• ACTION ITEM:
Please reproduce every entry below without omitting a single line.

================================

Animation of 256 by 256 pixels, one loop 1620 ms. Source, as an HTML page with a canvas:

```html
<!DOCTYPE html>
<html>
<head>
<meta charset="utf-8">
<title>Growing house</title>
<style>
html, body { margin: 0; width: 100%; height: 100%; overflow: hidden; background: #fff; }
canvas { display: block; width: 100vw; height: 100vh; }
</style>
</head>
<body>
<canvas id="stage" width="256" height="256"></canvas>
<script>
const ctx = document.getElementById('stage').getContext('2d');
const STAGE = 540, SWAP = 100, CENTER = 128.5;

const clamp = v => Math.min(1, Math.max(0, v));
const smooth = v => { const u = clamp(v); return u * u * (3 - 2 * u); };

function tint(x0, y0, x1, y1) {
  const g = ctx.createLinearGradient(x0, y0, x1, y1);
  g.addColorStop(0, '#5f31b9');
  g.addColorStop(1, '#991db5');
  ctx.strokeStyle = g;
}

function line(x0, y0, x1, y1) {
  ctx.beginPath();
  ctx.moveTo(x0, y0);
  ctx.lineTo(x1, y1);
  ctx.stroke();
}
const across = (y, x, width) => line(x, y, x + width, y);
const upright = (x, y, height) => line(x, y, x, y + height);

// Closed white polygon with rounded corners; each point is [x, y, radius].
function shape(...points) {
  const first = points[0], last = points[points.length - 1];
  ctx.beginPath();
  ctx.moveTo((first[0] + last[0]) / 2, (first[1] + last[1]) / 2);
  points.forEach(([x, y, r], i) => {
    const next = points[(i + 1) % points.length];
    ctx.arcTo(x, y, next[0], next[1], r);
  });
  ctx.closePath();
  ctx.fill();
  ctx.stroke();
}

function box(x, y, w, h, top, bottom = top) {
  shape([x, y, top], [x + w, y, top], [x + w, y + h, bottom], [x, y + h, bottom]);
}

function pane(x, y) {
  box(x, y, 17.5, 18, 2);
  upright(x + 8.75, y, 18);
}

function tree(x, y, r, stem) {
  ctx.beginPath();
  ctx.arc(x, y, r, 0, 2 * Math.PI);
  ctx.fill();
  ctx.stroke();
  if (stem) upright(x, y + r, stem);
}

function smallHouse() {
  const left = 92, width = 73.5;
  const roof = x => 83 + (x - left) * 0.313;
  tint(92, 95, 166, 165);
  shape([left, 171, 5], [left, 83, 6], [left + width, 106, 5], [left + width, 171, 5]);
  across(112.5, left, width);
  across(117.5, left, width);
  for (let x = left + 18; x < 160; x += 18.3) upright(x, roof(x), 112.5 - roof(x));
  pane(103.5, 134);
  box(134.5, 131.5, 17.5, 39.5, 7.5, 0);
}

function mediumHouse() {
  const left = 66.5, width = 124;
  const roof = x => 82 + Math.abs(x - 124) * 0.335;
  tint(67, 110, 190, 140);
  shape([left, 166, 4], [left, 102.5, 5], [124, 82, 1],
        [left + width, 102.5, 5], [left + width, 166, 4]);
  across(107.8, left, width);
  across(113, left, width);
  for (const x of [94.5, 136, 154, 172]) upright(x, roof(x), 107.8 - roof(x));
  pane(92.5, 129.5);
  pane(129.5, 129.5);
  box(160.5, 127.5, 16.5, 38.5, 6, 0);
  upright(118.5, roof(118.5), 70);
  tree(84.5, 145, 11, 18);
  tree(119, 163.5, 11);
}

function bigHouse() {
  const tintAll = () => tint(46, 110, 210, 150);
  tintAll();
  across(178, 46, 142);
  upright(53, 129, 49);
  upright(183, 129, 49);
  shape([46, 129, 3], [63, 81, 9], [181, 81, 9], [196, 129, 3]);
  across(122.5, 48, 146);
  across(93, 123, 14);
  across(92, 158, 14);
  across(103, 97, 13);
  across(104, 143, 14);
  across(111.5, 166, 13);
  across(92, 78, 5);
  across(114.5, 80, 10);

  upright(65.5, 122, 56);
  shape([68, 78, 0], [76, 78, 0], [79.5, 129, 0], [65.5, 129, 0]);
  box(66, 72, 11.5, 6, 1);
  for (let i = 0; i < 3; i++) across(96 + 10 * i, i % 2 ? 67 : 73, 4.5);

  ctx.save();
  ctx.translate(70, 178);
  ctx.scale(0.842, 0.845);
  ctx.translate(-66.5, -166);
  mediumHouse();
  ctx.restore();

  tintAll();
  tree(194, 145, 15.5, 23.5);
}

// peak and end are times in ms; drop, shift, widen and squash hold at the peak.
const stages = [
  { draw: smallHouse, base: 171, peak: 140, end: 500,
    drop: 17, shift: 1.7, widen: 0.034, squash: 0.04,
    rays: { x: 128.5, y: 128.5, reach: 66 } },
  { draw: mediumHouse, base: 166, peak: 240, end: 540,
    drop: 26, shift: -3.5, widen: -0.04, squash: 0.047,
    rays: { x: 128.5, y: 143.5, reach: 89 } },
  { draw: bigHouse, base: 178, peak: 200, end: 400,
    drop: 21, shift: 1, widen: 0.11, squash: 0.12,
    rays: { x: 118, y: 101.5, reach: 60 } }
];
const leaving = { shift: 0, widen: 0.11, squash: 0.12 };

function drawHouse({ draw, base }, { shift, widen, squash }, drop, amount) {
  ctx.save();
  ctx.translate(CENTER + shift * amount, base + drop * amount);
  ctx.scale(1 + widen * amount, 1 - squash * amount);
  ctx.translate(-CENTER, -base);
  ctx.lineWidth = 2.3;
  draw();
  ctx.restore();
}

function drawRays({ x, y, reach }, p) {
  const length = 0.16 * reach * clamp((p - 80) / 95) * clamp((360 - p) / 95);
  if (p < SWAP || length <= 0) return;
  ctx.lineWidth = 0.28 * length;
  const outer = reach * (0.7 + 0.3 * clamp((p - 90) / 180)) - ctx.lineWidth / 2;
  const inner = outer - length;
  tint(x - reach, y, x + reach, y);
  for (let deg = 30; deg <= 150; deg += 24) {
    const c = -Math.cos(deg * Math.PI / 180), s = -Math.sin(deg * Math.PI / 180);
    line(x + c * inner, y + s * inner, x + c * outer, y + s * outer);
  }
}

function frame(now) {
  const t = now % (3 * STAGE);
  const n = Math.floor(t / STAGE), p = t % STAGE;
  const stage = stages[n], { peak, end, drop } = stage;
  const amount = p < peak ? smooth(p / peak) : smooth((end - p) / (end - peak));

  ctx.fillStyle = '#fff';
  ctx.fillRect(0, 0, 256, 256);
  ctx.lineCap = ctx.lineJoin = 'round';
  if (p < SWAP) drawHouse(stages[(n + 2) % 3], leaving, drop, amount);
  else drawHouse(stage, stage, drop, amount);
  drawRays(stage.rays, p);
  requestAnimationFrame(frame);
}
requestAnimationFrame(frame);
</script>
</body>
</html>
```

================================

• ANSWER BOX:
Animation of 256 by 256 pixels, one loop 1620 ms. Source, as an HTML page with a canvas:

```html
<!DOCTYPE html>
<html>
<head>
<meta charset="utf-8">
<title>Growing house</title>
<style>
html, body { margin: 0; width: 100%; height: 100%; overflow: hidden; background: #fff; }
canvas { display: block; width: 100vw; height: 100vh; }
</style>
</head>
<body>
<canvas id="stage" width="256" height="256"></canvas>
<script>
const ctx = document.getElementById('stage').getContext('2d');
const STAGE = 540, SWAP = 100, CENTER = 128.5;

const clamp = v => Math.min(1, Math.max(0, v));
const smooth = v => { const u = clamp(v); return u * u * (3 - 2 * u); };

function tint(x0, y0, x1, y1) {
  const g = ctx.createLinearGradient(x0, y0, x1, y1);
  g.addColorStop(0, '#5f31b9');
  g.addColorStop(1, '#991db5');
  ctx.strokeStyle = g;
}

function line(x0, y0, x1, y1) {
  ctx.beginPath();
  ctx.moveTo(x0, y0);
  ctx.lineTo(x1, y1);
  ctx.stroke();
}
const across = (y, x, width) => line(x, y, x + width, y);
const upright = (x, y, height) => line(x, y, x, y + height);

// Closed white polygon with rounded corners; each point is [x, y, radius].
function shape(...points) {
  const first = points[0], last = points[points.length - 1];
  ctx.beginPath();
  ctx.moveTo((first[0] + last[0]) / 2, (first[1] + last[1]) / 2);
  points.forEach(([x, y, r], i) => {
    const next = points[(i + 1) % points.length];
    ctx.arcTo(x, y, next[0], next[1], r);
  });
  ctx.closePath();
  ctx.fill();
  ctx.stroke();
}

function box(x, y, w, h, top, bottom = top) {
  shape([x, y, top], [x + w, y, top], [x + w, y + h, bottom], [x, y + h, bottom]);
}

function pane(x, y) {
  box(x, y, 17.5, 18, 2);
  upright(x + 8.75, y, 18);
}

function tree(x, y, r, stem) {
  ctx.beginPath();
  ctx.arc(x, y, r, 0, 2 * Math.PI);
  ctx.fill();
  ctx.stroke();
  if (stem) upright(x, y + r, stem);
}

function smallHouse() {
  const left = 92, width = 73.5;
  const roof = x => 83 + (x - left) * 0.313;
  tint(92, 95, 166, 165);
  shape([left, 171, 5], [left, 83, 6], [left + width, 106, 5], [left + width, 171, 5]);
  across(112.5, left, width);
  across(117.5, left, width);
  for (let x = left + 18; x < 160; x += 18.3) upright(x, roof(x), 112.5 - roof(x));
  pane(103.5, 134);
  box(134.5, 131.5, 17.5, 39.5, 7.5, 0);
}

function mediumHouse() {
  const left = 66.5, width = 124;
  const roof = x => 82 + Math.abs(x - 124) * 0.335;
  tint(67, 110, 190, 140);
  shape([left, 166, 4], [left, 102.5, 5], [124, 82, 1],
        [left + width, 102.5, 5], [left + width, 166, 4]);
  across(107.8, left, width);
  across(113, left, width);
  for (const x of [94.5, 136, 154, 172]) upright(x, roof(x), 107.8 - roof(x));
  pane(92.5, 129.5);
  pane(129.5, 129.5);
  box(160.5, 127.5, 16.5, 38.5, 6, 0);
  upright(118.5, roof(118.5), 70);
  tree(84.5, 145, 11, 18);
  tree(119, 163.5, 11);
}

function bigHouse() {
  const tintAll = () => tint(46, 110, 210, 150);
  tintAll();
  across(178, 46, 142);
  upright(53, 129, 49);
  upright(183, 129, 49);
  shape([46, 129, 3], [63, 81, 9], [181, 81, 9], [196, 129, 3]);
  across(122.5, 48, 146);
  across(93, 123, 14);
  across(92, 158, 14);
  across(103, 97, 13);
  across(104, 143, 14);
  across(111.5, 166, 13);
  across(92, 78, 5);
  across(114.5, 80, 10);

  upright(65.5, 122, 56);
  shape([68, 78, 0], [76, 78, 0], [79.5, 129, 0], [65.5, 129, 0]);
  box(66, 72, 11.5, 6, 1);
  for (let i = 0; i < 3; i++) across(96 + 10 * i, i % 2 ? 67 : 73, 4.5);

  ctx.save();
  ctx.translate(70, 178);
  ctx.scale(0.842, 0.845);
  ctx.translate(-66.5, -166);
  mediumHouse();
  ctx.restore();

  tintAll();
  tree(194, 145, 15.5, 23.5);
}

// peak and end are times in ms; drop, shift, widen and squash hold at the peak.
const stages = [
  { draw: smallHouse, base: 171, peak: 140, end: 500,
    drop: 17, shift: 1.7, widen: 0.034, squash: 0.04,
    rays: { x: 128.5, y: 128.5, reach: 66 } },
  { draw: mediumHouse, base: 166, peak: 240, end: 540,
    drop: 26, shift: -3.5, widen: -0.04, squash: 0.047,
    rays: { x: 128.5, y: 143.5, reach: 89 } },
  { draw: bigHouse, base: 178, peak: 200, end: 400,
    drop: 21, shift: 1, widen: 0.11, squash: 0.12,
    rays: { x: 118, y: 101.5, reach: 60 } }
];
const leaving = { shift: 0, widen: 0.11, squash: 0.12 };

function drawHouse({ draw, base }, { shift, widen, squash }, drop, amount) {
  ctx.save();
  ctx.translate(CENTER + shift * amount, base + drop * amount);
  ctx.scale(1 + widen * amount, 1 - squash * amount);
  ctx.translate(-CENTER, -base);
  ctx.lineWidth = 2.3;
  draw();
  ctx.restore();
}

function drawRays({ x, y, reach }, p) {
  const length = 0.16 * reach * clamp((p - 80) / 95) * clamp((360 - p) / 95);
  if (p < SWAP || length <= 0) return;
  ctx.lineWidth = 0.28 * length;
  const outer = reach * (0.7 + 0.3 * clamp((p - 90) / 180)) - ctx.lineWidth / 2;
  const inner = outer - length;
  tint(x - reach, y, x + reach, y);
  for (let deg = 30; deg <= 150; deg += 24) {
    const c = -Math.cos(deg * Math.PI / 180), s = -Math.sin(deg * Math.PI / 180);
    line(x + c * inner, y + s * inner, x + c * outer, y + s * outer);
  }
}

function frame(now) {
  const t = now % (3 * STAGE);
  const n = Math.floor(t / STAGE), p = t % STAGE;
  const stage = stages[n], { peak, end, drop } = stage;
  const amount = p < peak ? smooth(p / peak) : smooth((end - p) / (end - peak));

  ctx.fillStyle = '#fff';
  ctx.fillRect(0, 0, 256, 256);
  ctx.lineCap = ctx.lineJoin = 'round';
  if (p < SWAP) drawHouse(stages[(n + 2) % 3], leaving, drop, amount);
  else drawHouse(stage, stage, drop, amount);
  drawRays(stage.rays, p);
  requestAnimationFrame(frame);
}
requestAnimationFrame(frame);
</script>
</body>
</html>
```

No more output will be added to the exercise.